What is your labor pain telling you?
If you think about what pain is, the true necessity of pain to a human body, it is a signal to the owner of that body. An indication something needs to be done. If you put your hand too close to the stove, you will feel a painful burn telling you to move your hand.
Labor pain operates on the same principle. Certain pains can tell you to move, let you know what to do or inform you of progress in the labor. In childbirth, pain that signals you to do something is sometimes called positive pain.
Even without a specific message you can understand, many times the discomfort of childbirth leads a woman to do things that are beneficial to her baby being born. Frequent position changes, keeping the bladder empty, swaying the hips, walking and leaning forward are all common among laboring mothers and can help the baby get into a good position.
You can labor more efficiently if you understand what the pain is telling you to do. Working with your body, instead of against it, helps your body and your baby's get in proper alignment for the birth. While responding to your bodies cues is no guarantee your labor will be fast, you can be pretty sure you won't be doing something to lengthen labor. Here are some specific examples to help you understand the concept:

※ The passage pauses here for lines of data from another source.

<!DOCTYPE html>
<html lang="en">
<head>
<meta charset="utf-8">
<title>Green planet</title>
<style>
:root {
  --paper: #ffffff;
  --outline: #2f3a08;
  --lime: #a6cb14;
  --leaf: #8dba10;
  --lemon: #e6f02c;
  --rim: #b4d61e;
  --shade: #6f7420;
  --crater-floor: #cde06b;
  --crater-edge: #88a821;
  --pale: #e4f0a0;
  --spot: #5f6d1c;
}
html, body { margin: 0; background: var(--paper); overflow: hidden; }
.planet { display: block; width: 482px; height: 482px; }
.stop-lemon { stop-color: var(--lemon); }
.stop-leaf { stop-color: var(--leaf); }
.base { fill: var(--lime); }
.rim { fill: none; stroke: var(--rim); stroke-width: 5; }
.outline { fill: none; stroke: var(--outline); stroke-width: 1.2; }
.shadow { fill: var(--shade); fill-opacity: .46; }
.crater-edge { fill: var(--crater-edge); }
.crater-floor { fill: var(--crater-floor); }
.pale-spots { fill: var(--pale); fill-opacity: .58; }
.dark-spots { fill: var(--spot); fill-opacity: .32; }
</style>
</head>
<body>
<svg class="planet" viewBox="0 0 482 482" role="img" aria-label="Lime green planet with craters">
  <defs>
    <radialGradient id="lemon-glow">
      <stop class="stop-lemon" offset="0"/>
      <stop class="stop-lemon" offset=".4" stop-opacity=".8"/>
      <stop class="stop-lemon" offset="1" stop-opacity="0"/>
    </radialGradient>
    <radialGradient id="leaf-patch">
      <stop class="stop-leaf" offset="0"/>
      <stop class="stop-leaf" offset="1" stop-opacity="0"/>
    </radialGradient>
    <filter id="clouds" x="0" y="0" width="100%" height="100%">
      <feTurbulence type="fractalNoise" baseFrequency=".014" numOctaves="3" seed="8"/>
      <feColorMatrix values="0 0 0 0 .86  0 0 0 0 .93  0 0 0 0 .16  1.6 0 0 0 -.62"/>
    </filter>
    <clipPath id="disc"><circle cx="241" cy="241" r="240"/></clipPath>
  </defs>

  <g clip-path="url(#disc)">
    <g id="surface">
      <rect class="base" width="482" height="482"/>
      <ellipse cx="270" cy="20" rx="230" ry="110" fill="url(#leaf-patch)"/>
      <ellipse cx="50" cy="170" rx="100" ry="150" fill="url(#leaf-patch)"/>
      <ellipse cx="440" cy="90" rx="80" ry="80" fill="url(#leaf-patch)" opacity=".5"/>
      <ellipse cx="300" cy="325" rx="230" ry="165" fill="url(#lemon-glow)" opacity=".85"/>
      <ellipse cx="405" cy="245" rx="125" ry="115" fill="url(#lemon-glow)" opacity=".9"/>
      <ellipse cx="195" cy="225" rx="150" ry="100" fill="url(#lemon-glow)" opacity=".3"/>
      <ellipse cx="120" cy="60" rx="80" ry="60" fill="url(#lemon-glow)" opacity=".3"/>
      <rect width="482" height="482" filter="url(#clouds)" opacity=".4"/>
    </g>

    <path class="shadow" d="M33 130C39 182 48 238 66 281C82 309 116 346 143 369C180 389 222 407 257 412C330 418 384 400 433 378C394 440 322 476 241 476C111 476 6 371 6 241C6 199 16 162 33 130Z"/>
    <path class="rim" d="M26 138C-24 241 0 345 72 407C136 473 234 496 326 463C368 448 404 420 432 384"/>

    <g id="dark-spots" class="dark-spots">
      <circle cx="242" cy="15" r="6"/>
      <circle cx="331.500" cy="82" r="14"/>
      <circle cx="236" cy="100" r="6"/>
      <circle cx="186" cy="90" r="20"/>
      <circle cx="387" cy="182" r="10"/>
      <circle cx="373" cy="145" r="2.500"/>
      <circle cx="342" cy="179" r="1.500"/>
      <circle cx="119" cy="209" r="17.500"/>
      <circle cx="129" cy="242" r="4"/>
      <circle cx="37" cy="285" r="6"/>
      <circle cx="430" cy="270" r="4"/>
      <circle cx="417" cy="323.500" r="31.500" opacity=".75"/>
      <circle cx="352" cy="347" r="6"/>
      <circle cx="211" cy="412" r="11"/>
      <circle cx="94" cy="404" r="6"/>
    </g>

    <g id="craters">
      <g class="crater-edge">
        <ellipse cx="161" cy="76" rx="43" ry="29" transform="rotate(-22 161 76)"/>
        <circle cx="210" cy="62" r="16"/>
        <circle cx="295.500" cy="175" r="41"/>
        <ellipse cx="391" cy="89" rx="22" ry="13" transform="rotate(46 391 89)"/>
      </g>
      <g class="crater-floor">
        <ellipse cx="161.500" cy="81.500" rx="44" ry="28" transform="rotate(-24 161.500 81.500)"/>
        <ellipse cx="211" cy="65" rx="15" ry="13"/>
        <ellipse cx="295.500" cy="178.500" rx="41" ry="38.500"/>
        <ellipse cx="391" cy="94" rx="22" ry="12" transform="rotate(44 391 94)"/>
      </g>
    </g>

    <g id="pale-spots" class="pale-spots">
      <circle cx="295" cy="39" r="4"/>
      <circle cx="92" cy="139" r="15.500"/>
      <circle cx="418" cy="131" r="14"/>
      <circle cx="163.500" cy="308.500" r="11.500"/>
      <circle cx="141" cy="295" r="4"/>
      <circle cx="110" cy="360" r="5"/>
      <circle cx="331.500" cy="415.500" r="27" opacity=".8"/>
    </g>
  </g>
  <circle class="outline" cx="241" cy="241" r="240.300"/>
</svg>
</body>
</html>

If you feel your contractions mostly in your back, this is a signal your baby is facing forward. Although some babies are born "face up," most tend to rotate before they are born. Your body is telling you to help the baby move through walking and swaying, hip squeeze, lunges and labor dancing or any other activity that will help your baby fit through your pelvis.
Your body will use the same reflex that lets you know you need to have a bowel movement to tell you to "push" to help the uterus expel the baby. This may come as a small pressure or an overwhelming, involuntary urge. Either way, your body is telling you your baby is in position and needs your help to get out.

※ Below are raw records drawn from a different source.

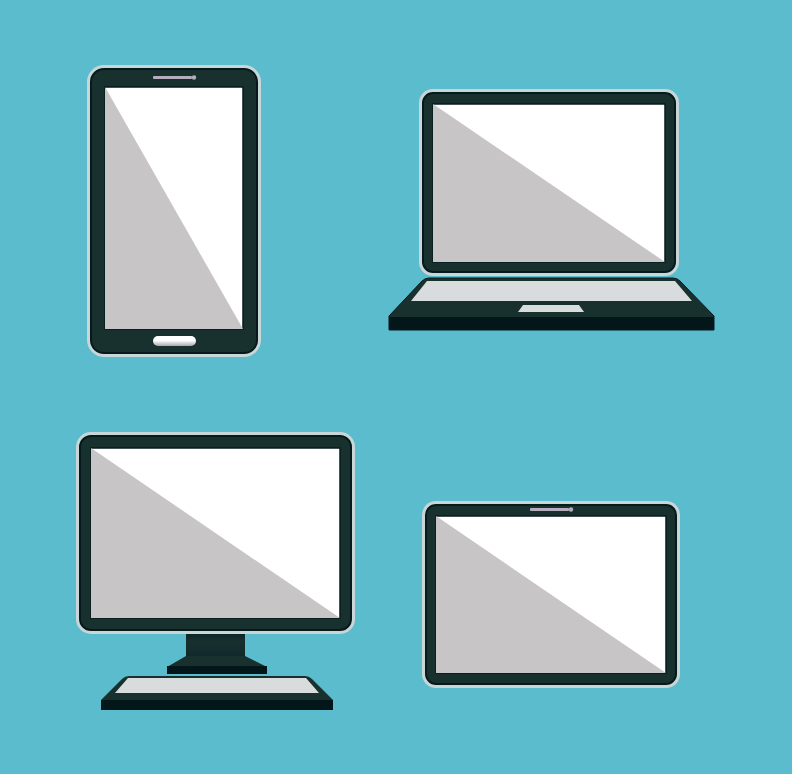
<!DOCTYPE html>
<html lang="en">
<head>
<meta charset="utf-8">
<title>Device icons</title>
<style>
:root {
  --backdrop: #5abccd;
  --rim: #c9d6d8;
  --body: #18312f;
  --body-edge: #061a1e;
  --shadow: #03171b;
  --screen: #ffffff;
  --shade: #c8c5c7;
  --keys: #d9dcdc;
  --speaker: #b3adbd;
}
html, body { margin: 0; height: 100%; overflow: hidden; background: var(--backdrop); }
.devices { display: block; width: 792px; height: 774px; }
.backdrop { fill: var(--backdrop); }
.rim { fill: var(--rim); }
.body { fill: var(--body); stroke: var(--body-edge); stroke-width: 2; }
.base { fill: var(--body); }
.edge { fill: var(--shadow); }
.screen { fill: var(--screen); stroke: var(--body-edge); stroke-width: 1.5; }
.shade { fill: var(--shade); }
.keys { fill: var(--keys); }
.speaker { fill: var(--speaker); }
</style>
</head>
<body>
<svg class="devices" viewBox="0 0 792 774" role="img" aria-label="Smartphone, laptop, desktop computer and tablet">
  <defs>
    <linearGradient id="button-shine" x1="0" y1="0" x2="0" y2="1">
      <stop offset="0.45" stop-color="#ffffff"/>
      <stop offset="1" stop-color="#a9a5b2"/>
    </linearGradient>
    <linearGradient id="stand-tone" x1="0" y1="0" x2="0" y2="1">
      <stop offset="0" stop-color="#0b2225"/>
      <stop offset="0.4" stop-color="#18312f"/>
      <stop offset="1" stop-color="#10282a"/>
    </linearGradient>
    <g id="speaker-slot">
      <rect class="speaker" width="39" height="3" rx="1"/>
      <circle class="speaker" cx="41" cy="1.5" r="2.2"/>
    </g>
  </defs>

  <rect class="backdrop" width="792" height="774"/>

  <g id="smartphone">
    <rect class="rim" x="87" y="65" width="174" height="292" rx="17"/>
    <rect class="body" x="91" y="69" width="166" height="284" rx="13"/>
    <rect class="screen" x="105" y="87" width="138" height="242"/>
    <polygon class="shade" points="105,87 243,329 105,329"/>
    <use href="#speaker-slot" x="153" y="76"/>
    <rect x="153" y="336" width="43" height="10" rx="5" fill="url(#button-shine)"/>
  </g>

  <g id="laptop">
    <rect class="rim" x="419" y="89" width="260" height="187" rx="14"/>
    <rect class="body" x="423" y="93" width="252" height="179" rx="10"/>
    <rect class="screen" x="433" y="104" width="232" height="158"/>
    <polygon class="shade" points="433,104 665,262 433,262"/>
    <path class="base" d="M389 316L422 281Q425 278 429 278H673Q677 278 680 281L714 316V330H389Z"/>
    <rect class="edge" x="389" y="317" width="325" height="13"/>
    <path d="M389 316L422 281Q425 278 429 278H673Q677 278 680 281L714 316V330H389Z" fill="none" stroke="#061a1e" stroke-width="1"/>
    <polygon class="keys" points="427,281 675,281 692,301 411,301"/>
    <polygon class="keys" points="523,305 579,305 584,312 518,312"/>
  </g>

  <g id="desktop-computer">
    <rect x="186" y="632" width="59" height="25" fill="url(#stand-tone)"/>
    <polygon class="base" points="186,656 245,656 267,667 267,674 167,674 167,667"/>
    <rect class="edge" x="167" y="666" width="100" height="8"/>
    <rect class="rim" x="76" y="432" width="279" height="202" rx="15"/>
    <rect class="body" x="80" y="436" width="271" height="194" rx="11"/>
    <rect class="screen" x="91" y="448" width="249" height="170"/>
    <polygon class="shade" points="91,448 340,618 91,618"/>
    <path class="base" d="M101 700L122 679Q125 676 129 676H305Q309 676 312 679L333 700V710H101Z"/>
    <rect class="edge" x="101" y="700" width="232" height="10"/>
    <polygon class="keys" points="128,678 306,678 319,693 115,693"/>
  </g>

  <g id="tablet">
    <rect class="rim" x="422" y="501" width="258" height="187" rx="14"/>
    <rect class="body" x="426" y="505" width="250" height="179" rx="10"/>
    <rect class="screen" x="436" y="516" width="230" height="157"/>
    <polygon class="shade" points="436,516 666,673 436,673"/>
    <use href="#speaker-slot" x="530" y="508"/>
  </g>
</svg>
</body>
</html>
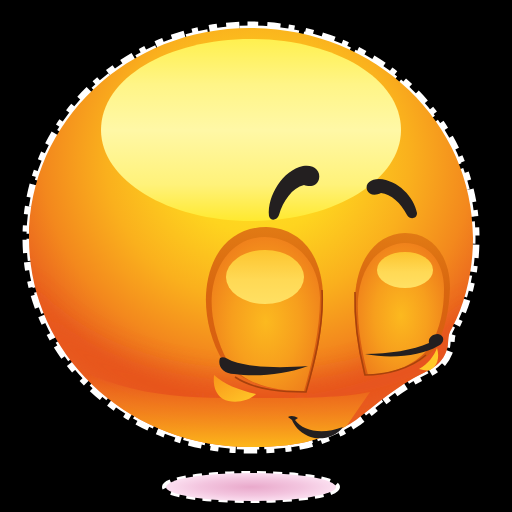
<!DOCTYPE html>
<html lang="en">
<head>
<meta charset="utf-8">
<title>Content emoticon</title>
<style>
:root {
  --backdrop: #000;
  --fringe: #fff;
  --ink: #231f20;
  --lid-line: #a8410c;
  --lid-rim: #d9680f;
}
html, body { margin: 0; background: var(--backdrop); overflow: hidden; }
.canvas { display: block; width: 512px; height: 512px; background: var(--backdrop); }
.fringe { fill: none; stroke: var(--fringe); }
.fringe-wide { stroke-width: 13; stroke-dasharray: 8 9 13 8 6 11; }
.fringe-thin { stroke-width: 5; stroke-dasharray: 22 5; }
.ink { fill: var(--ink); }
.lid-edge { fill: none; stroke: var(--lid-line); stroke-width: 1.6; }
</style>
</head>
<body>
<svg class="canvas" viewBox="0 0 512 512" role="img" aria-label="Glossy orange smiley with closed eyes and a shy smile">
  <defs>
    <path id="head-shape" d="M250 28C374 28 473 121 473 238C473 270 466 301 452 328C446 337 450 343 446 352C440 368 424 372 412 379C388 393 372 408 356 420C340 431 322 438 306 442C288 446 270 447 250 447C128 447 29 354 29 238C29 121 128 28 250 28Z"/>
    <clipPath id="head-clip"><use href="#head-shape"/></clipPath>
    <radialGradient id="head-fill" gradientUnits="userSpaceOnUse" cx="258" cy="160" r="262" gradientTransform="translate(258 160) scale(1 .93) translate(-258 -160)">
      <stop offset="0" stop-color="#ffe128"/>
      <stop offset=".3" stop-color="#fed41f"/>
      <stop offset=".58" stop-color="#fab01d"/>
      <stop offset=".82" stop-color="#f3881d"/>
      <stop offset="1" stop-color="#e9601f"/>
    </radialGradient>
    <linearGradient id="chin-glow" gradientUnits="userSpaceOnUse" x1="0" y1="375" x2="0" y2="447">
      <stop offset="0" stop-color="#f58a1c" stop-opacity="0"/>
      <stop offset=".5" stop-color="#f68f1c" stop-opacity=".7"/>
      <stop offset="1" stop-color="#fdb71a"/>
    </linearGradient>
    <linearGradient id="gloss-fill" x1="0" y1="0" x2="0" y2="1">
      <stop offset="0" stop-color="#fff04f"/>
      <stop offset=".25" stop-color="#fff587"/>
      <stop offset=".5" stop-color="#fff8a6"/>
      <stop offset=".8" stop-color="#fff27a"/>
      <stop offset="1" stop-color="#ffe92f"/>
    </linearGradient>
    <linearGradient id="rim-fill" x1="0" y1="0" x2="0" y2="1">
      <stop offset="0" stop-color="#e17a14"/>
      <stop offset=".4" stop-color="#d8660f"/>
      <stop offset="1" stop-color="#d95a12"/>
    </linearGradient>
    <radialGradient id="lid-fill" cx=".5" cy=".55" r=".62">
      <stop offset="0" stop-color="#fcb91f"/>
      <stop offset=".5" stop-color="#f79f1d"/>
      <stop offset="1" stop-color="#ee7a1b"/>
    </radialGradient>
    <linearGradient id="lid-gloss" x1="0" y1="0" x2="0" y2="1">
      <stop offset="0" stop-color="#fdc52f"/>
      <stop offset=".55" stop-color="#ffd955"/>
      <stop offset="1" stop-color="#ffe063"/>
    </linearGradient>
    <linearGradient id="cheek-fill" x1="0" y1="0" x2="1" y2="1">
      <stop offset="0" stop-color="#f9961a"/>
      <stop offset="1" stop-color="#ffc928"/>
    </linearGradient>
    <radialGradient id="shadow-fill">
      <stop offset="0" stop-color="#e9a9cb"/>
      <stop offset=".6" stop-color="#f3c5df"/>
      <stop offset="1" stop-color="#fbdff0"/>
    </radialGradient>
    <filter id="soften" x="-20%" y="-60%" width="140%" height="220%"><feGaussianBlur stdDeviation="13"/></filter>
  </defs>

  <g id="ground-shadow">
    <ellipse class="fringe" cx="251" cy="487" rx="86" ry="13" stroke-width="6" stroke-dasharray="9 7"/>
    <ellipse cx="251" cy="487" rx="85" ry="14" fill="url(#shadow-fill)"/>
  </g>

  <g id="head">
    <use href="#head-shape" class="fringe fringe-wide"/>
    <use href="#head-shape" class="fringe fringe-thin"/>
    <use href="#head-shape" fill="url(#head-fill)"/>
    <g clip-path="url(#head-clip)">
      <path d="M20 285C75 350 150 378 250 382C340 384 420 360 480 300L480 350C420 400 340 418 250 416C150 414 70 380 20 310Z" fill="#e6501e" opacity=".75" filter="url(#soften)"/>
      <path d="M40 345C110 398 180 398 250 398C310 398 340 398 370 392L330 450H170Z" fill="url(#chin-glow)"/>
    </g>
    <path id="gloss" d="M251 39C334 39 401 78 401 130C401 180 334 221 251 221C168 221 101 180 101 130C101 78 168 39 251 39Z" fill="url(#gloss-fill)"/>
  </g>

  <g id="brows" class="ink">
    <path d="M269 216C267 196 283 170 303 166C314 164 321 171 319 179C317 187 309 187 304 185C292 188 283 201 279 215C277 221 270 221 269 216Z"/>
    <path d="M367 190C365 183 371 179 379 179C398 180 414 197 417 213C417 219 410 220 407 215C401 203 391 194 381 193C375 196 369 195 367 190Z"/>
  </g>

  <g id="left-eye">
    <path d="M214 375C224 384 238 390 256 394C248 402 232 404 223 399C215 394 213 385 214 375Z" fill="url(#cheek-fill)"/>
    <path d="M223 361C211 342 205 317 206 295C208 252 233 227 266 227C302 228 323 257 323 298C323 332 315 365 306 392C281 391 245 387 223 361Z" fill="url(#rim-fill)"/>
    <path d="M228 362C216 340 210 315 212 293C216 258 238 237 265 237C296 238 319 262 320 298C320 330 312 363 304 391C282 391 247 388 228 362Z" fill="url(#lid-fill)"/>
    <path class="lid-edge" d="M322 290C324 326 314 364 306 392C286 392 256 391 235 377"/>
    <ellipse cx="265" cy="277" rx="39" ry="27" fill="url(#lid-gloss)"/>
    <path class="ink" d="M220 358C224 356 227 359 232 361C252 368 282 368 308 366C284 375 255 377 234 374C224 374 217 367 220 358Z"/>
  </g>

  <g id="right-eye">
    <path d="M419 369C428 364 434 356 437 348C440 358 437 367 430 370C427 371 423 370 419 369Z" fill="#ffc928"/>
    <path d="M364 375C358 350 354 324 355 297C357 258 377 234 405 233C433 233 450 257 450 288C449 311 445 330 436 347C423 366 392 374 364 375Z" fill="url(#rim-fill)"/>
    <path d="M368 375C361 349 357 323 358 299C361 265 380 244 405 243C429 243 444 262 444 289C444 310 440 328 431 345C418 364 394 374 368 375Z" fill="url(#lid-fill)"/>
    <path class="lid-edge" d="M355 292C354 324 359 351 365 375C386 375 410 369 426 355"/>
    <ellipse cx="405" cy="270" rx="28" ry="18" fill="url(#lid-gloss)"/>
    <path class="ink" d="M365 354C389 354 413 350 429 343C428 338 432 334 438 334C445 335 445 343 438 346C421 356 391 359 365 354Z"/>
  </g>

  <g id="mouth" class="ink">
    <path d="M288 417C291 415 295 416 298 418L295 420C303 431 322 435 343 427C335 438 319 441 308 436C299 432 294 425 292 420Z"/>
  </g>
</svg>
</body>
</html>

As your baby's head emerges, you may feel a burning sensation as your skin stretches to accommodate the baby. This is a signal from your body to stop pushing and let the head ease out. By pushing, you can cause the head to move faster than the skin can stretch and tear the skin.
There are many other signals your body will give you during pregnancy and labor. By learning about the process of giving birth you can begin to understand the signals your body is giving you..